So the mathematician's answer to “what are vectors?” is to ignore the question. In modern theory, the form they take doesn't matter: arrows, lists of numbers, functions, pi creatures, really they can be *anything*, so long as there is some notion of adding and scaling vectors that follows these rules.

It's like asking what the number 3 really is. Whenever it comes up concretely, it's in the context of some triplet of things. But in math it's treated as an abstraction of all possible triplets of things that lets you reason about all those triplets using a single idea.

It's the same with vectors, which have many embodiments, but math abstracts them all into a single intangible notion of a vector space. As anyone reading this series knows, we think it's better to begin reasoning about vectors in a concrete, visualizable setting like 2d space with arrows rooted at the origin. But as you learn more linear algebra, know that these tools apply much more generally and that this is the underlying reason why textbooks and lectures tend to be phrased, well, abstractly.

## Conclusion

With that, folks, we'll call it an end to this "Essence of linear algebra" series.

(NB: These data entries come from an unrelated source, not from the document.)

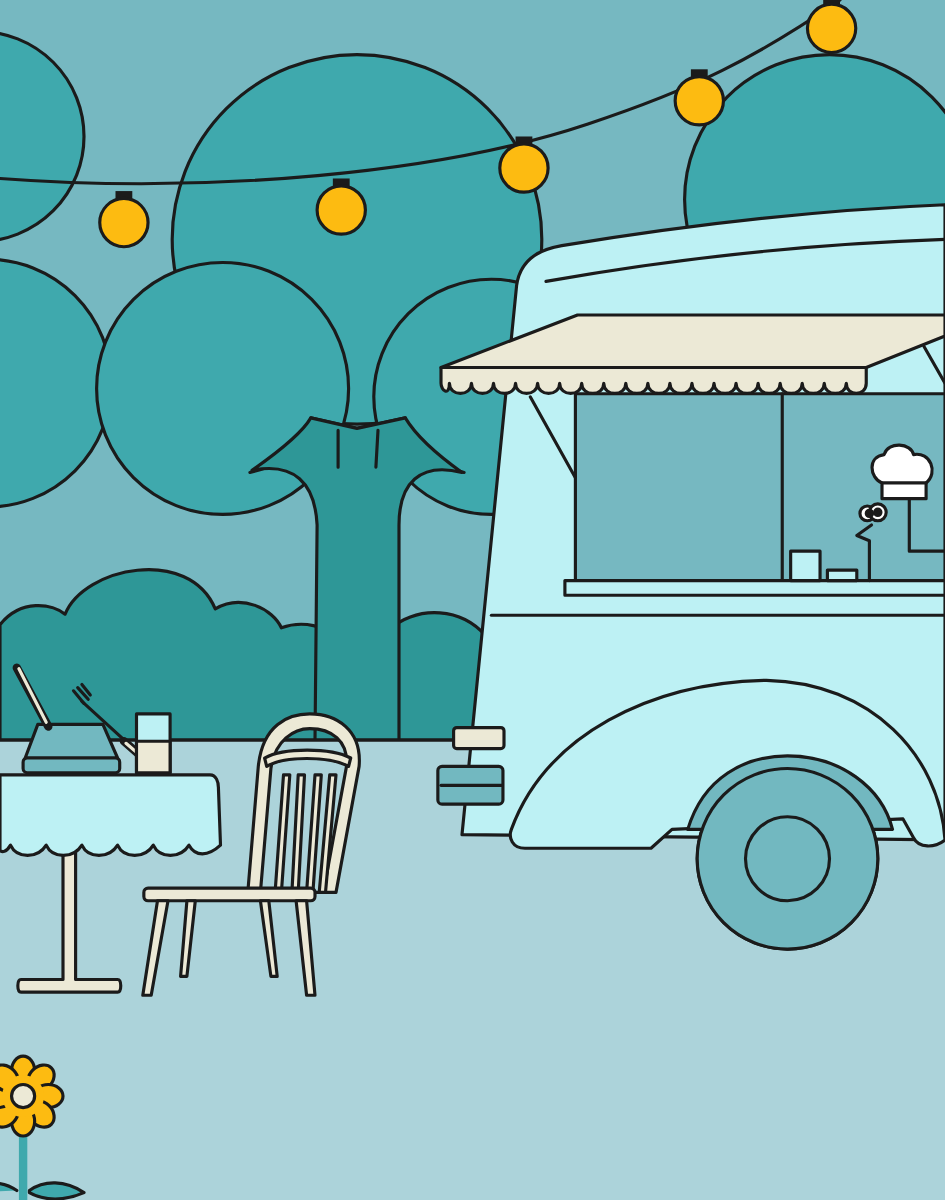
<!DOCTYPE html>
<html lang="en">
<head>
<meta charset="utf-8">
<title>Food Truck Evening</title>
<link rel="stylesheet" href="https://fonts.googleapis.com/css2?family=Inter&display=swap">
<style>
  :root {
    --sky: #76b8c1;
    --tree: #3fa9ad;
    --bush: #2e9797;
    --ground: #acd3da;
    --truck: #bdf1f4;
    --truck-shade: #72b8c0;
    --cream: #ece9d6;
    --bulb: #fdbb11;
    --ink: #1b1b1b;
  }
  html, body { margin: 0; padding: 0; overflow: hidden; }
  body { width: 945px; height: 1200px; font-family: "Inter", sans-serif; background: var(--ground); }
  .scene { display: block; width: 945px; height: 1200px; }
  .line { stroke: var(--ink); stroke-width: 3; stroke-linejoin: round; stroke-linecap: round; }
</style>
</head>
<body>
<svg class="scene" viewBox="0 0 900 1143" preserveAspectRatio="none" xmlns="http://www.w3.org/2000/svg">
  <defs>
    <g id="bulb">
      <rect x="-8" y="-30" width="16" height="14" fill="var(--ink)"/>
      <circle r="23" fill="var(--bulb)" class="line"/>
    </g>
    <g id="petal"><ellipse cx="0" cy="-24" rx="11" ry="14" fill="var(--bulb)" class="line"/></g>
  </defs>

  <g id="sky">
    <rect width="900" height="705" fill="var(--sky)"/>
  </g>

  <g id="trees" class="line" fill="var(--tree)">
    <circle cx="-20" cy="130" r="100"/>
    <circle cx="-12" cy="365" r="118"/>
    <circle cx="340" cy="228" r="176"/>
    <circle cx="790" cy="190" r="138"/>
    <circle cx="212" cy="370" r="120"/>
    <circle cx="468" cy="378" r="112"/>
    <path d="M238 450 C280 440 295 420 296 398 L340 408 L386 398 C388 420 405 440 442 450" fill="none"/>
  </g>

  <g id="bushes" class="line" fill="var(--bush)">
    <path d="M0 705 L0 595 C20 570 50 575 62 585 C80 540 180 520 205 580 C230 565 260 580 268 598 C290 590 310 598 320 605 L320 705 Z"/>
    <path d="M370 705 L370 600 C400 575 440 580 462 605 L462 705 Z"/>
  </g>

  <g id="trunk" class="line" fill="var(--bush)">
    <path d="M300 705 L302 500 C300 460 280 440 240 448 C280 420 292 405 296 398 L340 408 L386 398 C392 408 405 425 440 450 C400 440 380 460 380 500 L380 705 Z"/>
    <path d="M322 410 L322 445 M360 410 L358 445" fill="none"/>
  </g>

  <g id="string-lights">
    <path d="M0 170 C200 185 420 165 560 118 C660 85 720 55 800 0" fill="none" class="line"/>
    <use href="#bulb" x="118" y="212"/>
    <use href="#bulb" x="325" y="200"/>
    <use href="#bulb" x="499" y="160"/>
    <use href="#bulb" x="666" y="96"/>
    <use href="#bulb" x="792" y="27"/>
  </g>

  <g id="ground">
    <rect y="705" width="900" height="438" fill="var(--ground)"/>
    <line x1="0" y1="705" x2="460" y2="705" class="line"/>
  </g>

  <g id="food-truck">
    <path class="line" fill="var(--truck)" d="M440 795 L492 272 C495 250 510 238 535 234 C650 215 780 200 900 195 L900 800 Z"/>
    <path class="line" fill="none" d="M520 268 C650 245 780 232 900 228"/>
    <rect x="548" y="375" width="352" height="178" fill="var(--sky)" class="line"/>
    <line x1="745" y1="375" x2="745" y2="553" class="line"/>
    <line x1="505" y1="378" x2="548" y2="455" class="line"/>
    <line x1="880" y1="330" x2="900" y2="365" class="line"/>
    <rect x="538" y="553" width="362" height="14" fill="var(--truck)" class="line"/>
    <line x1="468" y1="586" x2="900" y2="586" class="line"/>
    <g id="counter-items" class="line" fill="var(--truck)">
      <rect x="753" y="525" width="28" height="28"/>
      <rect x="788" y="543" width="28" height="10"/>
    </g>
    <g id="chef" class="line">
      <path d="M866 474 L866 525 L900 525" fill="none"/>
      <path d="M828 553 L828 515 L816 510 L830 500" fill="none"/>
      <circle cx="826" cy="489" r="7" fill="#fff"/>
      <circle cx="836" cy="488" r="8" fill="#fff"/>
      <circle cx="828" cy="489" r="3" fill="var(--ink)"/>
      <circle cx="836" cy="488" r="3" fill="var(--ink)"/>
      <path d="M840 460 C828 455 826 435 842 433 C846 420 868 422 870 433 C886 430 894 450 882 460 L882 475 L840 475 Z" fill="#fff"/>
      <line x1="840" y1="460" x2="882" y2="460"/>
    </g>
    <path class="line" fill="var(--cream)" d="M420 350 L550 300 L900 300 L900 320 L825 350 Z"/>
    <path class="line" fill="var(--cream)" d="M420 350 L825 350 L825 365 C825 378 806 378 806 365 C806 378 785 378 785 365 C785 378 764 378 764 365 C764 378 743 378 743 365 C743 378 722 378 722 365 C722 378 701 378 701 365 C701 378 680 378 680 365 C680 378 659 378 659 365 C659 378 638 378 638 365 C638 378 617 378 617 365 C617 378 596 378 596 365 C596 378 575 378 575 365 C575 378 554 378 554 365 C554 378 533 378 533 365 C533 378 512 378 512 365 C512 378 491 378 491 365 C491 378 470 378 470 365 C470 378 449 378 449 365 C449 378 428 378 428 365 C428 378 420 372 420 365 Z"/>
    <path class="line" fill="var(--truck)" d="M487 790 C520 700 620 650 730 648 C830 650 895 720 900 800 C890 808 875 808 870 798 L860 780 L640 790 L620 808 L500 808 C488 808 484 798 487 790 Z"/>
    <circle cx="750" cy="818" r="86" fill="var(--truck-shade)" class="line"/>
    <circle cx="750" cy="818" r="40" fill="var(--truck-shade)" class="line"/>
    <path class="line" fill="var(--truck-shade)" d="M655 790 C670 740 710 720 750 720 C800 720 840 750 850 790 Z"/>
    <circle cx="750" cy="818" r="86" fill="var(--truck-shade)" class="line"/>
    <circle cx="750" cy="818" r="40" fill="var(--truck-shade)" class="line"/>
    <rect x="432" y="693" width="48" height="20" rx="3" fill="var(--cream)" class="line"/>
    <rect x="417" y="730" width="62" height="36" rx="4" fill="var(--truck-shade)" class="line"/>
    <line x1="420" y1="748" x2="478" y2="748" class="line"/>
  </g>

  <g id="table" class="line">
    <path fill="var(--cream)" d="M60 800 L60 933 L20 933 C16 933 16 945 20 945 L112 945 C116 945 116 933 112 933 L72 933 L72 800 Z"/>
    <path fill="var(--truck-shade)" d="M24 722 L36 690 L98 690 L112 722 Z"/>
    <rect x="22" y="722" width="92" height="14" rx="4" fill="var(--truck-shade)"/>
    <path d="M16 636 L46 692" fill="none" stroke-width="8"/>
    <path d="M18 637 L44 688" stroke="var(--cream)" stroke-width="3"/>
    <path d="M78 668 L148 732" fill="none"/>
    <path d="M70 658 L80 670 M74 655 L84 666 M78 652 L86 662" fill="none"/>
    <path d="M118 706 L150 734" stroke-width="8"/>
    <path d="M120 708 L148 732" stroke="var(--cream)"/>
    <rect x="130" y="680" width="32" height="56" fill="var(--truck)"/>
    <rect x="130" y="706" width="32" height="30" fill="var(--cream)"/>
    <path fill="var(--truck)" d="M0 738 L200 738 C206 738 208 745 208 750 L210 805 C198 816 186 816 180 805 C172 818 152 818 146 805 C138 818 118 818 112 805 C104 818 84 818 78 805 C70 818 50 818 44 805 C36 818 16 818 10 805 C6 812 2 812 0 810 Z"/>
  </g>

  <g id="chair" class="line" fill="var(--cream)">
    <path d="M236 850 L246 730 C250 690 275 680 295 680 C320 680 345 695 342 730 L320 850 Z M248 850 L258 732 C262 705 280 694 295 694 C315 694 332 705 330 730 L308 850 Z" fill-rule="evenodd"/>
    <path d="M262 850 L270 738 L276 738 L268 850 Z M278 850 L284 738 L290 738 L284 850 Z M292 850 L300 738 L306 738 L298 850 Z M304 850 L314 738 L320 738 L310 850 Z"/>
    <path d="M252 722 C270 712 315 712 334 722 L332 730 C314 720 270 720 254 730 Z"/>
    <rect x="137" y="846" width="163" height="12" rx="4"/>
    <path d="M150 858 L136 948 L144 948 L160 858 Z M178 858 L172 930 L178 930 L186 858 Z M282 858 L292 948 L300 948 L292 858 Z M248 858 L258 930 L264 930 L256 858 Z"/>
  </g>

  <g id="flower" transform="translate(22 1044)">
    <path d="M0 20 L0 99" class="line" stroke-width="14"/>
    <path d="M0 20 L0 99" stroke="#3fa9ad" stroke-width="8"/>
    <path d="M6 90 C20 80 40 80 58 92 C40 100 20 100 6 92 Z M-6 90 C-20 80 -40 80 -58 92" fill="var(--tree)" class="line"/>
    <use href="#petal" transform="rotate(0)"/>
    <use href="#petal" transform="rotate(45)"/>
    <use href="#petal" transform="rotate(90)"/>
    <use href="#petal" transform="rotate(135)"/>
    <use href="#petal" transform="rotate(180)"/>
    <use href="#petal" transform="rotate(225)"/>
    <use href="#petal" transform="rotate(270)"/>
    <use href="#petal" transform="rotate(315)"/>
    <circle r="20" fill="var(--bulb)"/>
    <circle r="11" fill="var(--cream)" class="line"/>
  </g>
</svg>
</body>
</html>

If you've read and understood the chapters in this series, we really do believe you have a solid foundation in the underlying intuitions of linear algebra. If you've also taken the time to answer the practice problems for each lesson then you're well on your way to learning the full topic and the learning you do moving forward can be substantially more efficient with the right intuitions in place.

Have fun applying those intuitions, and keep loving math.